- TASK ITEM: Tally every line of the records below that includes "alpha", and reply with the total alone.

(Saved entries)

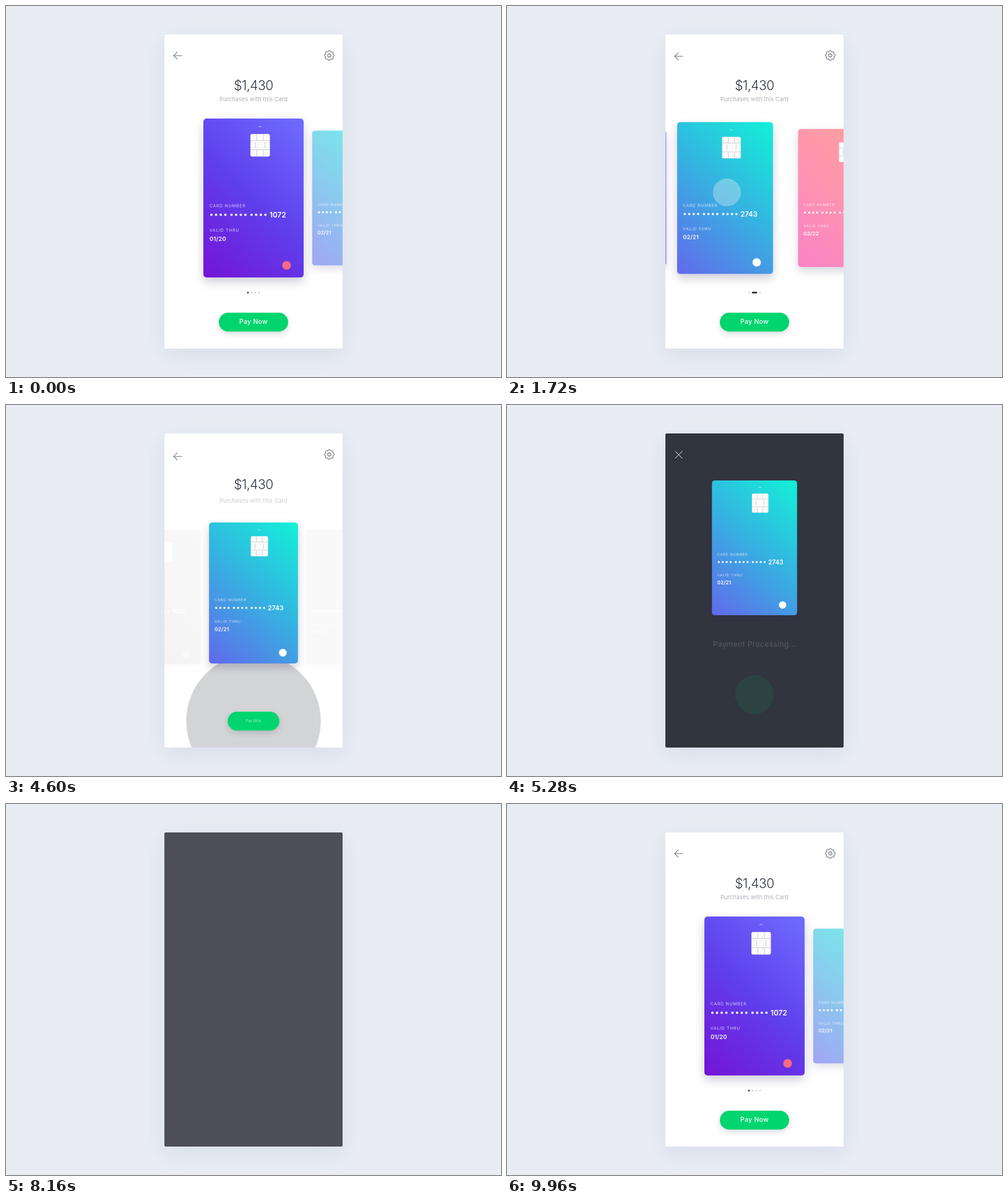
Recreate the animation shown at these times as an HTML page with a canvas. Size 800 by 600 pixels, loop 10000 ms.

```html
<!DOCTYPE html>
<html>
<head>
<meta charset="utf-8">
<style>
html, body { margin: 0; width: 100%; height: 100%; overflow: hidden; background: #e9edf3; }
canvas { display: block; }
</style>
</head>
<body>
<canvas id="stage" width="800" height="600"></canvas>
<script>
const LOOP = 10000, W = 162, H = 257, PAD = 30, STEP = 163.5, MIN = 0.848;
const GREEN = '#00d56f', DARK = '#31353e', INK = '#2f3542';
const ctx = document.getElementById('stage').getContext('2d');
ctx.imageSmoothingQuality = 'high';

const ramp = (t, a, b) => Math.min(1, Math.max(0, (t - a) / (b - a)));
const quad = x => x < 0.5 ? 2 * x * x : 1 - 2 * (1 - x) ** 2;
const cubic = x => x < 0.5 ? 4 * x ** 3 : 1 - 4 * (1 - x) ** 3;
const ease = (t, a, b) => cubic(ramp(t, a, b));
const mix = (a, b, k) => a + (b - a) * k;

function text(c, str, x, y, font, color, spacing = 0, align = 'left') {
  c.font = font + ' Inter, "Open Sans", sans-serif';
  c.letterSpacing = spacing + 'px';
  c.textAlign = align;
  c.fillStyle = color;
  c.fillText(str, x, y);
}

function disc(c, x, y, r, color) {
  c.fillStyle = color;
  c.beginPath();
  c.arc(x, y, Math.max(0, r), 0, 7);
  c.fill();
}

function box(c, x, y, w, h, r, color) {
  c.fillStyle = color;
  c.beginPath();
  c.roundRect(x, y, w, h, r);
  c.fill();
}

function shadow(c, color, blur, dy) {
  c.shadowColor = color;
  c.shadowBlur = blur;
  c.shadowOffsetY = dy;
}

function lines(c, color, width, ...paths) {
  c.strokeStyle = color;
  c.lineWidth = width;
  c.beginPath();
  for (const [x, y, ...rest] of paths) {
    c.moveTo(x, y);
    for (let i = 0; i < rest.length; i += 2) c.lineTo(rest[i], rest[i + 1]);
  }
  c.stroke();
}

function layer(alpha, draw) {
  if (alpha <= 0) return;
  ctx.save();
  ctx.globalAlpha = alpha;
  draw();
  ctx.restore();
}

// Each card is painted once, with its shadow, at double size
const cards = [
  ['#6f6bff', '#5f40ec', '#7416d8', '1072', '01/20', '#f76a86'],
  ['#14efd8', '#37b0e2', '#616ceb', '2743', '02/21', '#fff'],
  ['#ff8b85', '#fd7c9d', '#fa66b8', '6305', '03/22', '#fff'],
  ['#5fe3a8', '#70deba', '#76bbda', '8031', '04/23', '#fff']
].map(paintCard);

function paintCard([top, mid, low, digits, date, mark]) {
  const sprite = document.createElement('canvas');
  sprite.width = (W + 2 * PAD) * 2;
  sprite.height = (H + 2 * PAD) * 2;
  const c = sprite.getContext('2d');
  c.scale(2, 2);
  c.translate(PAD, PAD);
  const g = c.createLinearGradient(178, 22, -16, 235);
  g.addColorStop(0, top);
  g.addColorStop(0.5, mid);
  g.addColorStop(1, low);
  shadow(c, 'rgba(45,40,90,.24)', 32, 14);
  box(c, 0, 0, W, H, 5, g);
  shadow(c, 'transparent', 0, 0);
  lines(c, 'rgba(255,255,255,.6)', 0.8, [89, 14, 91.5, 12.4, 94, 14]);

  box(c, 76, 25, 31.5, 36.5, 2.5, '#fafafa');
  lines(c, '#c4c5cb', 0.8,
    [76, 35.5, 107.5, 35.5], [76, 50.5, 107.5, 50.5],
    [86.5, 25, 86.5, 35.5], [97, 25, 97, 35.5],
    [86.5, 50.5, 86.5, 61.5], [97, 50.5, 97, 61.5],
    [84, 38, 84, 48], [99.5, 38, 99.5, 48]);

  const faint = 'rgba(255,255,255,.78)';
  text(c, 'CARD NUMBER', 10, 143.5, '400 6.6px', faint, 0.9);
  for (let i = 0; i < 12; i++)
    disc(c, 13 + (i >> 2) * 32.4 + (i % 4) * 7.5, 155.6, 1.9, '#fff');
  text(c, digits, 107, 160.2, '600 11.8px', '#fff');
  text(c, 'VALID THRU', 10, 183, '400 6.6px', faint, 0.9);
  text(c, date, 10, 198, '600 9.4px', '#fff', 0.2);
  disc(c, 134.5, 237.5, 7, mark);
  return sprite;
}

function drawCard(i, x, y, k, alpha, filter = 'none') {
  layer(alpha, () => {
    const w = (W + 2 * PAD) * k, h = (H + 2 * PAD) * k;
    ctx.filter = filter;
    ctx.drawImage(cards[i], x - w / 2, y - h / 2, w, h);
  });
}

// Carousel: [start, length, from, to, finger x]
const swipes = [[400, 700, 0, 1, 403], [1508, 650, 1, 2, 403], [2595, 750, 2, 1, 392]];

function scroll(t) {
  if (t > 8600) return 0;
  let s = 0;
  for (const [at, len, from, to] of swipes)
    if (t >= at) s = mix(from, to, quad(ramp(t, at, at + len)));
  return s;
}

const place = u => Math.sign(u) * (STEP * Math.abs(u) + 20 * Math.abs(Math.sin(Math.PI * u)));
const deckX = t => 240 * (1 - ramp(t, 8640, 9227)) ** 3;

function carousel(t) {
  const s = scroll(t), back = t > 8600;
  const fan = back ? ease(t, 9150, 9850) : 1;
  const shrink = back ? 1 : mix(1, MIN, ease(t, 4300, 4800));
  const speed = back
    ? Math.abs(deckX(t) - deckX(t - 40)) / 8
    : Math.abs(s - scroll(t - 40)) * 12;
  const blur = Math.min(0.6, speed);
  const sides = back ? 1 : 1 - ease(t, 4300, 4720);
  const filters = [];
  if (blur > 0.15) filters.push(`blur(${blur}px)`);
  if (sides < 1) filters.push(`saturate(${sides})`);
  for (let i = 0; i < 4; i++) {
    if (i === 1 && !back && t > 4200) continue;
    const u = (i - s) * fan, d = Math.min(1, Math.abs(place(u)) / STEP);
    const x = 400 + place(u) - Math.sign(u) * 81 * (1 - shrink) + (back ? deckX(t) : 0);
    const shown = i === 3 ? 1 : ramp(fan, 0, 0.1);
    drawCard(i, x, 310.5, 1 - (1 - MIN) * d, (1 - 0.4 * d ** 5) * sides * shown,
      filters.join(' ') || 'none');
  }
}

function chosenCard(t) {
  const k = mix(1, MIN, ease(t, 4300, 4800));
  const y = mix(310.5, 231, ease(t, 4410, 5110)) - 330 * ease(t, 7650, 8250);
  drawCard(1, 400, y, k, 1);
}

function pager(t) {
  const back = t > 8600;
  const spread = back ? ease(t, 9100, 9550) : 1;
  const alpha = back ? ramp(t, 8750, 8900) : 1 - ramp(t, 4200, 4450);
  layer(alpha, () => {
    const s = scroll(t), i = Math.floor(s), f = s - i;
    const px = n => 400 + (n * 6 - 9) * spread;
    for (let n = 0; n < 4; n++) disc(ctx, px(n), 463.5, 1.2, '#c6c9d1');
    const a = px(i + ramp(f, 0.72, 1)), b = px(i + ramp(f, 0, 0.2));
    box(ctx, a - 1.3, 462.2, b - a + 2.6, 2.6, 1.3, '#1d2029');
  });
}

function header(t) {
  const back = t > 8400, fresh = ramp(t, 8450, 8800);
  const fade = (a, b) => back ? fresh : 1 - ramp(t, a, b);
  const drift = back ? 0 : 3 * ramp(t, 0, 4600);
  layer(fade(4650, 4950), () => {
    const y = 80.2 + drift;
    lines(ctx, '#70747e', 1.1, [284.5, y, 271, y], [277, y - 6, 271, y, 277, y + 6]);
    ctx.beginPath();
    for (let a = 0; a < 6.3; a += 0.05) {
      const r = 7.2 + 0.75 * Math.cos(8 * a);
      ctx.lineTo(522.5 + r * Math.cos(a), 80 + r * Math.sin(a));
    }
    ctx.closePath();
    ctx.moveTo(525.1, 80);
    ctx.arc(522.5, 80, 2.6, 0, 6.3);
    ctx.stroke();
    text(ctx, '$1,430', 400, 135.6, '300 21px', INK, -0.5, 'center');
  });
  const sink = back ? 0 : 16 * ease(t, 4400, 4900);
  layer(fade(4450, 4850), () =>
    text(ctx, 'Purchases with this Card', 400, 154 + sink, '400 9.2px', '#abaeb6', 0.1, 'center'));
}

function payButton(t) {
  const back = t > 8600;
  const grow = back ? ease(t, 9050, 9500) : 1;
  const e = back ? 0 : ease(t, 4300, 4980);
  const rise = back ? 0 : ease(t, 4900, 5250);
  const alpha = back ? ramp(t, 9050, 9200) : 1 - ramp(t, 5080, 5300);
  layer(alpha, () => {
    const w = mix(mix(112, 30.5, e), 63, rise), h = mix(30.5, 63, rise);
    ctx.translate(400, mix(511.2, 468.5, rise));
    ctx.scale(grow, grow);
    ctx.save();
    shadow(ctx, 'rgba(20,50,60,.16)', 10, 4);
    box(ctx, -w / 2, -h / 2, w, h, h / 2, GREEN);
    ctx.restore();
    const k = 1 - 1.32 * e;
    if (k > 0) layer(alpha * k, () => {
      ctx.scale(k, k);
      text(ctx, 'Pay Now', 0, 3.2, '500 10.4px', '#fff', 0.3, 'center');
    });
  });
}

function fingerprint(t) {
  const sweep = ease(t, 5250, 5950), wipe = ease(t, 5350, 6200);
  ctx.strokeStyle = '#17d384';
  ctx.lineWidth = 1.3;
  ctx.setLineDash([2, 0.8]);
  ctx.beginPath();
  ctx.arc(0, 0, 31.3, -Math.PI / 2, -Math.PI / 2 + sweep * 2 * Math.PI);
  ctx.stroke();
  ctx.beginPath();
  ctx.rect(-20, 20 - 40 * wipe, 40, 40 * wipe);
  ctx.clip();
  ctx.beginPath();
  ctx.ellipse(0, 0, 18, 18.5, 0, 0, 7);
  ctx.clip();
  ctx.rotate(0.35);
  ctx.lineWidth = 1.15;
  for (let n = 0; n < 9; n++) {
    const r = 1.5 + n * 2.15;
    ctx.setLineDash([8 + n * 2.2, 1.4, 5 + n * 1.3, 1.6]);
    ctx.lineDashOffset = n * 5.3;
    ctx.beginPath();
    ctx.moveTo(-r - 2, 20);
    ctx.quadraticCurveTo(-r, 9, -r, 0);
    ctx.ellipse(0, 0, r, r * 1.05, 0, Math.PI, 2 * Math.PI);
    ctx.quadraticCurveTo(r, 9, r - 5, 20);
    ctx.stroke();
  }
}

function processing(t) {
  const out = 1 - ramp(t, 7620, 7950);
  const pulse = 1 + 0.14 * Math.sin(Math.PI * ramp(t, 6900, 7240));
  layer(ramp(t, 4950, 5200) * out, () =>
    lines(ctx, '#e8e9ec', 1, [271.5, 74.5, 283.5, 86.5], [283.5, 74.5, 271.5, 86.5]));
  layer(ramp(t, 5200, 5600) * out, () => {
    ctx.translate(400, 387);
    ctx.scale(pulse, pulse);
    text(ctx, 'Payment Processing...', 0, 4, '400 12px', '#f1f2f4', 0.4, 'center');
  });
  layer(ramp(t, 5200, 5300) * out, () => {
    ctx.translate(400, 468.5);
    ctx.scale(pulse, pulse);
    fingerprint(t);
  });
}

function touches(t) {
  for (const [at, len, from, , x] of swipes) {
    const p = (t - at) / len;
    if (p < -0.3 || p > 0.85) continue;
    const r = 22 * ramp(p, -0.3, -0.05) * (1 - ramp(p, 0.35, 0.8));
    const cx = x + place(from - scroll(t));
    disc(ctx, cx, 301.5, r, 'rgba(238,238,240,.34)');
    ctx.strokeStyle = 'rgba(255,255,255,.3)';
    ctx.lineWidth = 0.8;
    ctx.stroke();
  }
  const tap = ramp(t, 3950, 4130) * (1 - ramp(t, 4200, 4380));
  if (tap) disc(ctx, 400, 511, 17 * tap, 'rgba(235,235,240,.36)');
}

function draw(now) {
  const t = now % LOOP;
  ctx.fillStyle = '#e9edf3';
  ctx.fillRect(0, 0, 800, 600);
  layer(1, () => {
    shadow(ctx, 'rgba(140,160,205,.2)', 36, 10);
    box(ctx, 256, 46, 288, 508, 2, '#fff');
  });
  layer(1, () => {
    ctx.beginPath();
    ctx.roundRect(256, 46, 288, 508, 2);
    ctx.clip();
    const early = t < 5300, late = t > 8600;
    if (early || t > 8400) header(t);
    if (early || late) {
      pager(t);
      carousel(t);
    }
    const flood = ease(t, 4300, 5100);
    if (flood && !late)
      layer(flood * (1 - ease(t, 8000, 8500)), () => disc(ctx, 400, 511, 6 + 482 * flood, DARK));
    if (t > 4200 && t < 8300) chosenCard(t);
    if (early || late) payButton(t);
    if (t > 4900 && t < 8000) processing(t);
    touches(t);
  });
}

const start = performance.now();
function tick() {
  draw(performance.now() - start);
  requestAnimationFrame(tick);
}
tick();
</script>
</body>
</html>
```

- RESPONSE AREA: 10